Confocal microscope acquisition opens new possibilities at IU Light Microscopy Imaging Center

Down the stairs near the first floor entrance of Myers Hall on the IU Bloomington campus, IU scientists are peering beyond what’s visible to the naked eye to reveal the complex hidden mechanisms that drive biology, chemistry and other processes in the natural world.

The IU Light Microscopy Imaging Center is home to nearly a dozen extremely powerful instruments capable of, among other things, tracing the delicate contours of the brain, mapping a chemical’s path though cellular channels or capturing the smallest details of an iridescent insect’s wing.


A 3-D image of a cladoceran, or water flea, created using the new instrument. Image courtesy Eduardo Zattara

Recently, the center acquired the latest in its collection of ultra-advanced imaging technology: a Leica TCS SP8 spectral confocal microscope system.

A confocal microscope uses a combination of intense laser illumination and ultra-sensitive light detectors to capture the interior details of microscopically small objects layer by layer, after which the images are automatically reconstructed to create a 3-D picture.

The high-powered instrument, which was acquired with support from the IU Bloomington College of Arts and Sciences and Office of the Vice President for Research, is the first upgrade of this particular technology at the Light Microscopy Imaging Center since 2007 – a significant leap in power and capability, including the ability to capture near-real-time images.

“Up until recently, the majority of imaging technology has only been able to provide scientists with structural information; the real cutting-edge is real-time imaging,” said Jeff Zaleski, a professor in the College’s Department of Chemistry and associate vice provost for sciences at IU Bloomington. “Today, our researchers need the ability to see changes in structural events in real time and watch processes as they happen — to view not just biological structures but also the actual physical processes that occur during those events. This new instrument moves us significantly further in that direction.”

The brand name of the new instrument may be familiar to photography enthusiasts, but the Leica TCS SP8 isn’t merely a high-powered camera – or even a typical confocal microscope. The instrument boasts myriad detectors and electronics not found in “off-the-shelf” systems.


A cutaway reconstruction of a growing beetle horn.
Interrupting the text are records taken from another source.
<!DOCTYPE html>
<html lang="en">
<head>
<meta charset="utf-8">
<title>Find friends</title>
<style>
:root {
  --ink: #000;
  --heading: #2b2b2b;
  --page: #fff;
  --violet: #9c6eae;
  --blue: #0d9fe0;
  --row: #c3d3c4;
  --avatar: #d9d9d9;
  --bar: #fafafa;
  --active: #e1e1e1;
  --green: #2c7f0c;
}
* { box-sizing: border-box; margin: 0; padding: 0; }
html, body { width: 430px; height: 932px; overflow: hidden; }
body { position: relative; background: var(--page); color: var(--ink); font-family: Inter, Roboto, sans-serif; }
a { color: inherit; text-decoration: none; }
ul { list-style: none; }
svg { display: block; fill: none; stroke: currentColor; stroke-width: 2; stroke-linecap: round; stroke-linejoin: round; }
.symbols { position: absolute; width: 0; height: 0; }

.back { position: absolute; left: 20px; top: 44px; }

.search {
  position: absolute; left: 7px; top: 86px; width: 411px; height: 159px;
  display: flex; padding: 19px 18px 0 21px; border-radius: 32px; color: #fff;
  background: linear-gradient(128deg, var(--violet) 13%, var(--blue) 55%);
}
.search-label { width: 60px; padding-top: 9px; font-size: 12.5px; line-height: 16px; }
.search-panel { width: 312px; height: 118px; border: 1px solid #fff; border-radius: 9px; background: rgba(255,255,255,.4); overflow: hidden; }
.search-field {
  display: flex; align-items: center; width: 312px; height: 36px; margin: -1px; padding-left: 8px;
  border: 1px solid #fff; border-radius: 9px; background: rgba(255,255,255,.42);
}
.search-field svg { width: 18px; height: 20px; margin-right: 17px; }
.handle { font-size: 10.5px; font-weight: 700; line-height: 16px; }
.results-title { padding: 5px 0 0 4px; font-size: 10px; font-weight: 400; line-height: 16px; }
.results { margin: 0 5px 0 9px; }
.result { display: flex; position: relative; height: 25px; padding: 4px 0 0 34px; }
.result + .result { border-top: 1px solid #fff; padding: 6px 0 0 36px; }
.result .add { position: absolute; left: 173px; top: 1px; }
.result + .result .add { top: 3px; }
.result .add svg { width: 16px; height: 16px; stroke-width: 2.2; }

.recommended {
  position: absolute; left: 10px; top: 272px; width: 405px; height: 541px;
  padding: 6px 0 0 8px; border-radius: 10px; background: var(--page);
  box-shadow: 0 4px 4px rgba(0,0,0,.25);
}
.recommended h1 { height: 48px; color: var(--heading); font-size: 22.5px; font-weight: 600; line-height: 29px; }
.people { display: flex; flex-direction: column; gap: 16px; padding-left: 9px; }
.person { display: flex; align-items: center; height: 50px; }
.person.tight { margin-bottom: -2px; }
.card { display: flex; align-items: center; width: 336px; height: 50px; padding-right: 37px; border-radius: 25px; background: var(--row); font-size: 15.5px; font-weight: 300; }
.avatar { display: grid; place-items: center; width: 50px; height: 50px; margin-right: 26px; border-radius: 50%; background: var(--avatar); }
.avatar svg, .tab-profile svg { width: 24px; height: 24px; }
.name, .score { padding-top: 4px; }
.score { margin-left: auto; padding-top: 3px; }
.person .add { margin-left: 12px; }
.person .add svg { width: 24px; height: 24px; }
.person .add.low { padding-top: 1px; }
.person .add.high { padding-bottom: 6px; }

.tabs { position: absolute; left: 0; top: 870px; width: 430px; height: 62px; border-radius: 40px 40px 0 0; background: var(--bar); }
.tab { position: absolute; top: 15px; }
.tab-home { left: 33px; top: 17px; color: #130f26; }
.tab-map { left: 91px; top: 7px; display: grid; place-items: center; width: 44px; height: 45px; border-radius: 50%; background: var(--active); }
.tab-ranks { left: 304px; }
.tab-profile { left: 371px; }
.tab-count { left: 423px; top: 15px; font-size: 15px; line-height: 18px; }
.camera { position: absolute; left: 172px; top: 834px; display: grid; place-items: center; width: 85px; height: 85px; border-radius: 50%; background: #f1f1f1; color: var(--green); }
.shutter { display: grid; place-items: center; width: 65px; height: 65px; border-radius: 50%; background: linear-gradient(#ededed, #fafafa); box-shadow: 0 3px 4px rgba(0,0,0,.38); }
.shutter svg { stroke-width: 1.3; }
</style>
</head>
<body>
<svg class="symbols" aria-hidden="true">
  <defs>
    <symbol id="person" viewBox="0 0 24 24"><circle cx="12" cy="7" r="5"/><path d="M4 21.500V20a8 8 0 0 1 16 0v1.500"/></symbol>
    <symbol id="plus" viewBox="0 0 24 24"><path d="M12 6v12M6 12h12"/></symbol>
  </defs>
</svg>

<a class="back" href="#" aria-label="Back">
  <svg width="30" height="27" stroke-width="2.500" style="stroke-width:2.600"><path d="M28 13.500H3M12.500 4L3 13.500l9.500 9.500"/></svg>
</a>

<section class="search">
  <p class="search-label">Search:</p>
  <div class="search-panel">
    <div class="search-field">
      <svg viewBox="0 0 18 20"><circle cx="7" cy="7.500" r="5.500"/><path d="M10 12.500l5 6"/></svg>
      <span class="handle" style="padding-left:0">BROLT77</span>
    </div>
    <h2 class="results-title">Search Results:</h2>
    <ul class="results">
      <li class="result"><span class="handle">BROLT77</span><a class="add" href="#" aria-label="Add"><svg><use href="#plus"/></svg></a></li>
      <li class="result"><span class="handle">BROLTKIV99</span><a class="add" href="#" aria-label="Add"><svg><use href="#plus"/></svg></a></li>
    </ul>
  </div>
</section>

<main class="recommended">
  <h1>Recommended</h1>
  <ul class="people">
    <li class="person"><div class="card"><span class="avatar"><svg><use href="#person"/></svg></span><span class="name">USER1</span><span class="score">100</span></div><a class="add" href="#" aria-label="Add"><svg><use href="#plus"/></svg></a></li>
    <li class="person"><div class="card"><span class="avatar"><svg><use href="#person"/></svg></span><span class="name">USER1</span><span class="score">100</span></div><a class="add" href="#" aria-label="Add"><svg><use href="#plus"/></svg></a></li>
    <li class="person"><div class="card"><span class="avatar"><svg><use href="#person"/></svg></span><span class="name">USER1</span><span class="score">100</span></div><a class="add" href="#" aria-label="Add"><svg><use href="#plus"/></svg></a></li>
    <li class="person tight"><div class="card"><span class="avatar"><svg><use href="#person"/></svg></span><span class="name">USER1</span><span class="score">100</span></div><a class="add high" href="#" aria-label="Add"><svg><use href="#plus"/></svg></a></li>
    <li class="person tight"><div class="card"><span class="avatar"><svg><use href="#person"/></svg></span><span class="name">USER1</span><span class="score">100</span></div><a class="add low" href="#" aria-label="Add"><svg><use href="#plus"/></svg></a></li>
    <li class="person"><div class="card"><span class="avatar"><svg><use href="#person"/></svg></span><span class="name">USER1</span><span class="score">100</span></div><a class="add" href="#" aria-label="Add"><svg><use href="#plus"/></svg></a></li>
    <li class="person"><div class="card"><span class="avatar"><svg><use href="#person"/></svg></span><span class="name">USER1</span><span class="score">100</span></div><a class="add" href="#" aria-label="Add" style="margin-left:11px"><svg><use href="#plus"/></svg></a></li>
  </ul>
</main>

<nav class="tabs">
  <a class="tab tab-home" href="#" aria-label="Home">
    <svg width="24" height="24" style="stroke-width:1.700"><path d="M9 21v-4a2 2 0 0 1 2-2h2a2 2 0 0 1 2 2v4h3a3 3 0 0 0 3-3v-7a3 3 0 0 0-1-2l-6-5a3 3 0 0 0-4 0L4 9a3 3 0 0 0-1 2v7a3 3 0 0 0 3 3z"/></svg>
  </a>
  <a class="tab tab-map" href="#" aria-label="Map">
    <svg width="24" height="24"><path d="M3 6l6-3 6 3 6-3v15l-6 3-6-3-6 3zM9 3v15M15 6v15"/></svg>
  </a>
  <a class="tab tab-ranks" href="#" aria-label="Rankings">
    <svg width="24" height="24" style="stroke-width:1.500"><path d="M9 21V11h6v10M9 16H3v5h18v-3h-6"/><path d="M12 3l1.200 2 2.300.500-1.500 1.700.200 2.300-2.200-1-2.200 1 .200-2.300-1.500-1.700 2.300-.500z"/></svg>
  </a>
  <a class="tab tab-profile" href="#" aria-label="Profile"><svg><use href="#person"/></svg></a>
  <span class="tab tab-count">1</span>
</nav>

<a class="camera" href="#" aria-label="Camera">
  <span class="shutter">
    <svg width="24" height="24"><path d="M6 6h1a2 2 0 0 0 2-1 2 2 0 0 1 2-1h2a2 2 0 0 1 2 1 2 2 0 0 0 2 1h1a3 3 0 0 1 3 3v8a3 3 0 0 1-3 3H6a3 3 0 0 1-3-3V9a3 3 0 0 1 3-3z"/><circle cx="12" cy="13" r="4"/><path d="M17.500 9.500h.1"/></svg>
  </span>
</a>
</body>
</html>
Image courtesy Eduardo Zattara

Instead, IU’s custom-built system was designed to accommodate the advanced capabilities required by investigators at a major research university, said Sid Shaw, associate professor in the College of Arts and Sciences’ Department of Biology and technical director at the imaging center, who expects the new technology to provide services to IU departments beyond biology, such as chemistry and biochemistry.

“These commercial systems are sort of like cars; there is a base model that you configure for your particular needs,” Shaw added. “In our case, it’s more Ferrari, less Yugo.”

Since the instrument can capture near-real-time images, the Leica TCS SP8 is also better suited to research that uses live samples, said Jim Powers, an assistant research scientist in the Department of Biology, who serves as imaging center manager.

He also highlighted the instrument’s white light laser, which makes the system compatible with any fluorescent probe — the technology used to differentiate biological structures under investigation (a specific protein, for example) from the surrounding matter by causing them to light up, or “excite,” under laser light.

This feature is significant for the center because its earlier confocal microscope was limited to only seven probes. If a researcher came to the center with a painstakingly prepared sample — but neglected to use one of the correct probes — they simply could not image it. “Now, it’s pretty much unlimited,” Powers said.

LMIC Manager Jim Powers uses the Leica TCS SP8 spectral confocal microscope system. Image by Kevin Fryling

Among the first images captured using the new instrument are two beautiful, highly detailed pictures of insect structures created by Eduardo Zattara, a postdoctoral research fellow in the lab of Armin Moczek, a professor in the Department of Biology whose work concerns the evolution and development of beetle horns.

One image shows a cutaway reconstruction of a growing horn, a test image for an experiment investigating specific aspects of the horn’s development. The other shows a cladoceran, or water flea, collected from the lily pond by the Herman B Wells Library. The natural “auto-fluorescent” properties of the arthropods’ shell provides dramatic contours to the creature’s image as it rotates in 360 degrees.

It’s these sorts of capabilities that helped the Leica TCS SP8 win out over other similar instruments, four of which were physically transported to campus over the summer for interested researchers to “test run” the new technology.

The current system was officially installed at the Light Microscopy Imaging Center near the end of the fall semester. After a long wait, Powers is pleased to finally offer training sessions on the instrument. These personal sessions, which began recently, will extend through this semester and beyond.

Researchers interesting in training on the Leica SP8 can set up an appointment by emailing

Video by Eduardo Zattara